Going through the entries below, copy out each line that contains "sway".

Data shown START

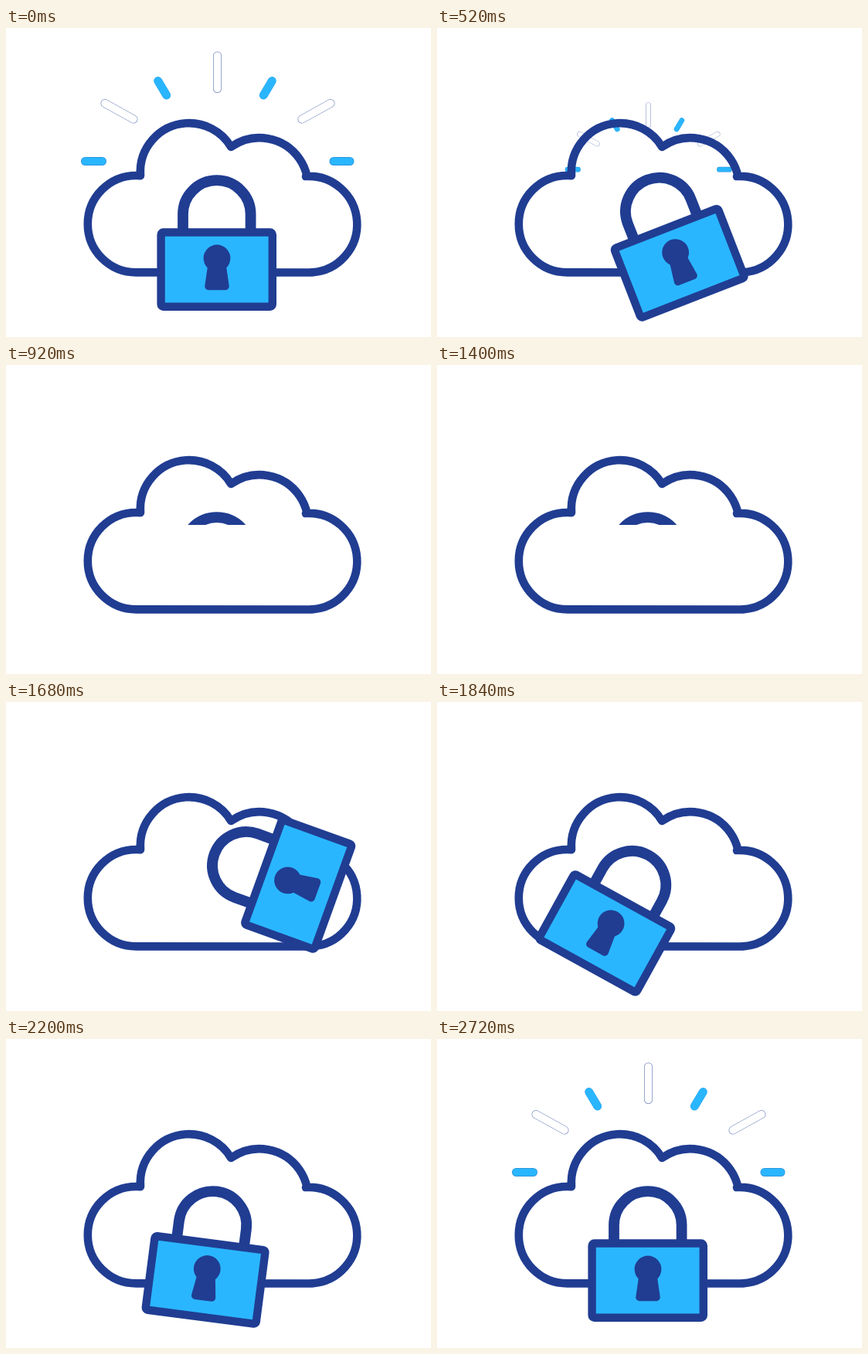
Write an HTML page with a canvas that moves like this. It is 550 px wide and 400 px high and loops after 4.28 s.

```html
<!DOCTYPE html>
<html lang="en">
<head>
<meta charset="utf-8">
<title>Cloud lock</title>
<style>
  html, body { margin: 0; width: 100%; height: 100%; overflow: hidden; background: #fff; }
  canvas { display: block; }
</style>
</head>
<body>
<canvas id="stage" width="550" height="400"></canvas>
<script>
const ctx = document.getElementById('stage').getContext('2d');
const LOOP = 4280, STEP = 40;
const NAVY = '#203d92', SKY = '#2ab6ff', WHITE = '#fff';
const PIVOT = { x: 271, y: 199.3 };
const RAY_CENTER = { x: 273.5, y: 200 };
const LOCK_TOP = 190, LOCK_HEIGHT = 178;

// Each key is [time, value]; values ease in and out between keys.
const SWING = [
  [440, 0], [680, -85], [852, 0], [1440, 0], [1619, -85],
  [1890, 39], [2090, -36], [2240, 16], [2320, 0]
];
const REVEAL = [[760, 1], [960, 0], [1360, 0], [1560, 1]];
const RAYS = [[400, 1], [680, 0], [2440, 0], [2720, 1]];

// Segments: x1, y1, x2, y2, fill, edge
const RAY_LINES = [
  [102.5, 172.5, 124.5, 172.5, SKY, '#2c8fd6'],
  [424, 172.5, 445, 172.5, SKY, '#2c8fd6'],
  [196.7, 68.5, 207.7, 87, SKY, '#2aa6ee'],
  [344.3, 68.5, 333.3, 87, SKY, '#2aa6ee'],
  [128, 97.5, 165, 118, WHITE, '#8292c4'],
  [420, 97.5, 383, 118, WHITE, '#8292c4'],
  [273.5, 36, 273.5, 78.5, WHITE, '#6f82bb']
];

function valueAt(keys, t) {
  if (t <= keys[0][0]) return keys[0][1];
  for (let i = 1; i < keys.length; i++) {
    const [t0, v0] = keys[i - 1], [t1, v1] = keys[i];
    if (t <= t1) {
      const k = (1 - Math.cos(Math.PI * (t - t0) / (t1 - t0))) / 2;
      return v0 + (v1 - v0) * k;
    }
  }
  return keys[keys.length - 1][1];
}

function stroke(color, width) {
  ctx.strokeStyle = color;
  ctx.lineWidth = width;
  ctx.stroke();
}

function arcBetween(cx, cy, x1, y1, x2, y2) {
  ctx.arc(cx, cy, Math.hypot(x1 - cx, y1 - cy),
    Math.atan2(y1 - cy, x1 - cx), Math.atan2(y2 - cy, x2 - cx));
}

function drawCloud() {
  ctx.beginPath();
  arcBetween(168.5, 253.7, 168.5, 316.4, 174, 190.5);
  arcBetween(237, 186.3, 174, 190.5, 292, 153.5);
  arcBetween(328, 205.2, 292, 153.5, 388, 192);
  arcBetween(392, 254.2, 388, 192, 392, 316.4);
  ctx.closePath();
  stroke(NAVY, 10.6);
}

function drawRays(scale) {
  if (scale <= 0) return;
  ctx.save();
  ctx.translate(RAY_CENTER.x, RAY_CENTER.y);
  ctx.scale(scale, scale);
  ctx.translate(-RAY_CENTER.x, -RAY_CENTER.y);
  for (const [x1, y1, x2, y2, fill, edge] of RAY_LINES) {
    ctx.beginPath();
    ctx.moveTo(x1, y1);
    ctx.lineTo(x2, y2);
    stroke(edge, 11);
    stroke(fill, 9.6);
  }
  ctx.restore();
}

function drawKeyhole() {
  ctx.fillStyle = NAVY;
  ctx.beginPath();
  ctx.arc(273, 298, 17.4, 0, Math.PI * 2);
  ctx.fill();
  ctx.beginPath();
  ctx.moveTo(266, 307);
  ctx.lineTo(280, 307);
  ctx.lineTo(284, 334.5);
  ctx.lineTo(262, 334.5);
  ctx.closePath();
  ctx.fill();
  stroke(NAVY, 9.5);
}

function drawLock(angle, reveal) {
  if (reveal <= 0) return;
  ctx.save();
  ctx.translate(PIVOT.x, PIVOT.y);
  ctx.rotate(angle * Math.PI / 180);
  ctx.translate(-PIVOT.x, -PIVOT.y);
  if (reveal < 1) {
    ctx.beginPath();
    ctx.rect(180, LOCK_TOP - 5, 190, 5 + Math.round(LOCK_HEIGHT * reveal));
    ctx.clip();
  }
  ctx.beginPath();
  ctx.moveTo(229, 264);
  ctx.arc(272.8, 241, 43.8, Math.PI, 0);
  ctx.lineTo(316.6, 264);
  stroke(NAVY, 13.8);

  ctx.beginPath();
  ctx.roundRect(200.6, 264.5, 144.2, 96.3, 3);
  ctx.fillStyle = SKY;
  ctx.fill();
  stroke(NAVY, 10.4);
  drawKeyhole();
  ctx.restore();
}

function render(now) {
  const t = Math.floor((now % LOOP) / STEP) * STEP;
  ctx.fillStyle = WHITE;
  ctx.fillRect(0, 0, 550, 400);
  ctx.lineCap = ctx.lineJoin = 'round';
  drawRays(valueAt(RAYS, t));
  drawCloud();
  drawLock(valueAt(SWING, t), valueAt(REVEAL, t));
}

const start = performance.now();
function tick() {
  render(performance.now() - start);
  requestAnimationFrame(tick);
}
tick();
</script>
</body>
</html>
```
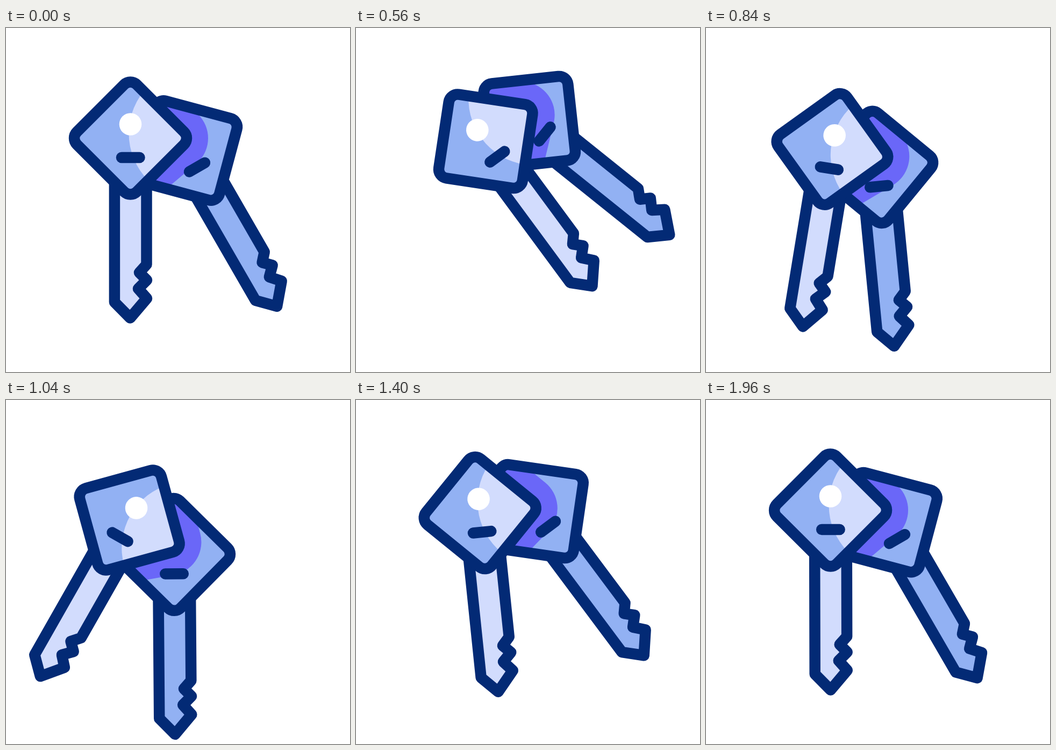
Animation of 640 by 640 pixels, one loop 2 s. Source, as an HTML page with a canvas:

```html
<!DOCTYPE html>
<html lang="en">
<head>
<meta charset="utf-8">
<title>Swinging keys</title>
<style>
html, body { margin: 0; width: 100%; height: 100%; overflow: hidden; background: #fff; }
canvas { display: block; width: 640px; height: 640px; }
</style>
</head>
<body>
<canvas id="stage"></canvas>
<script>
const LOOP = 2000, STEP = 40;
const NAVY = '#032a75', BLUE = '#92b1f3', PALE = '#d2dcfd', VIOLET = '#6a67f8';
const RAD = Math.PI / 180;

const canvas = document.getElementById('stage');
const ctx = canvas.getContext('2d');
const ratio = window.devicePixelRatio || 1;
canvas.width = canvas.height = 640 * ratio;

const ease = u => u * u * (3 - 2 * u);

// Eased swing from one turning point [time, value] to the next.
const sway = (...turns) => t => turns.reduce((value, [time, goal], i) => {
  if (i === 0) return goal;
  const since = turns[i - 1][0];
  const u = Math.min(1, Math.max(0, (t - since) / (time - since)));
  return value + (goal - turns[i - 1][1]) * ease(u);
}, 0);

// Front key: angle and place of its hole.
const swing = sway([60, 0], [600, -37], [985, 31], [1475, -8.4], [2000, 0]);
const holeX = sway([80, 231.5], [440, 223.5], [1000, 243], [1380, 228], [1720, 231.5]);
const holeY = sway([160, 179], [980, 201.5], [1590, 179]);

// Back key: angle and place as seen from the front key.
const lag = sway([280, -30], [700, -9.5], [1170, -34.8], [1560, -28.6], [2000, -30]);
const offX = sway([220, 105.8], [700, 82], [1190, 109.8], [1620, 99.5], [2000, 105.8]);
const offY = sway([80, 49], [480, 45.7], [800, 45.7], [1340, 33.5], [2000, 49]);

// Shapes, with the centre of the key head as origin.
const head = new Path2D();
const square = new Path2D();
square.roundRect(-78.7, -78.7, 157.4, 157.4, 16.5);
head.addPath(square, new DOMMatrix().rotate(45));

const blade = new Path2D('M-29.6 70V305L-.5 334.5L30.5 298L14.5 280L30.5 264L16.5 250L30 235V70');
const slot = new Path2D('M-16.5 36H17');

const disc = (x, y, r) => {
  const path = new Path2D();
  path.arc(x, y, r, 0, 2 * Math.PI);
  return path;
};
const glow = disc(121, -9, 124);
const hole = disc(0, -26, 20.8);

const shade = new Path2D();
shade.moveTo(0, -170);
shade.arc(82.5, 0, 62, -45 * RAD, 51 * RAD);
shade.lineTo(32.3, 123);
shade.lineTo(-60, 123);
shade.closePath();

function fill(path, color) {
  ctx.fillStyle = color;
  ctx.fill(path);
}

function place(pose) {
  ctx.setTransform(ratio, 0, 0, ratio, 0, 0);
  ctx.translate(pose.x, pose.y);
  ctx.rotate(pose.angle * RAD);
}

// The overlay sits inside the head and may follow another pose.
function drawKey(pose, bladeColor, overlay, overlayColor, overlayPose) {
  place(pose);
  fill(blade, bladeColor);
  ctx.stroke(blade);
  fill(head, BLUE);
  ctx.save();
  ctx.clip(head);
  place(overlayPose);
  fill(overlay, overlayColor);
  ctx.restore();
  ctx.stroke(head);
  ctx.stroke(slot);
}

// Point (x, y) turned by an angle and moved to an origin.
function turned(x, y, angle, ox, oy) {
  const c = Math.cos(angle * RAD), s = Math.sin(angle * RAD);
  return { x: ox + x * c - y * s, y: oy + x * s + y * c };
}

function draw(t) {
  const angle = swing(t), hx = holeX(t), hy = holeY(t);
  const front = { ...turned(0, 26, angle, hx, hy), angle };
  const back = { ...turned(offX(t), offY(t), angle, hx, hy), angle: angle + lag(t) };

  ctx.setTransform(ratio, 0, 0, ratio, 0, 0);
  ctx.fillStyle = '#fff';
  ctx.fillRect(0, 0, 640, 640);
  ctx.strokeStyle = NAVY;
  ctx.lineWidth = 20.5;
  ctx.lineCap = ctx.lineJoin = 'round';

  drawKey(back, BLUE, shade, VIOLET, front);
  drawKey(front, PALE, glow, PALE, front);
  fill(hole, '#fff');
}

const start = performance.now();
function frame() {
  const t = (performance.now() - start) % LOOP;
  draw(Math.floor(t / STEP) * STEP);
  requestAnimationFrame(frame);
}
frame();
</script>
</body>
</html>
```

Data shown END

# Task answer:
const sway = (...turns) => t => turns.reduce((value, [time, goal], i) => {
const swing = sway([60, 0], [600, -37], [985, 31], [1475, -8.4], [2000, 0]);
const holeX = sway([80, 231.5], [440, 223.5], [1000, 243], [1380, 228], [1720, 231.5]);
const holeY = sway([160, 179], [980, 201.5], [1590, 179]);
const lag = sway([280, -30], [700, -9.5], [1170, -34.8], [1560, -28.6], [2000, -30]);
const offX = sway([220, 105.8], [700, 82], [1190, 109.8], [1620, 99.5], [2000, 105.8]);
const offY = sway([80, 49], [480, 45.7], [800, 45.7], [1340, 33.5], [2000, 49]);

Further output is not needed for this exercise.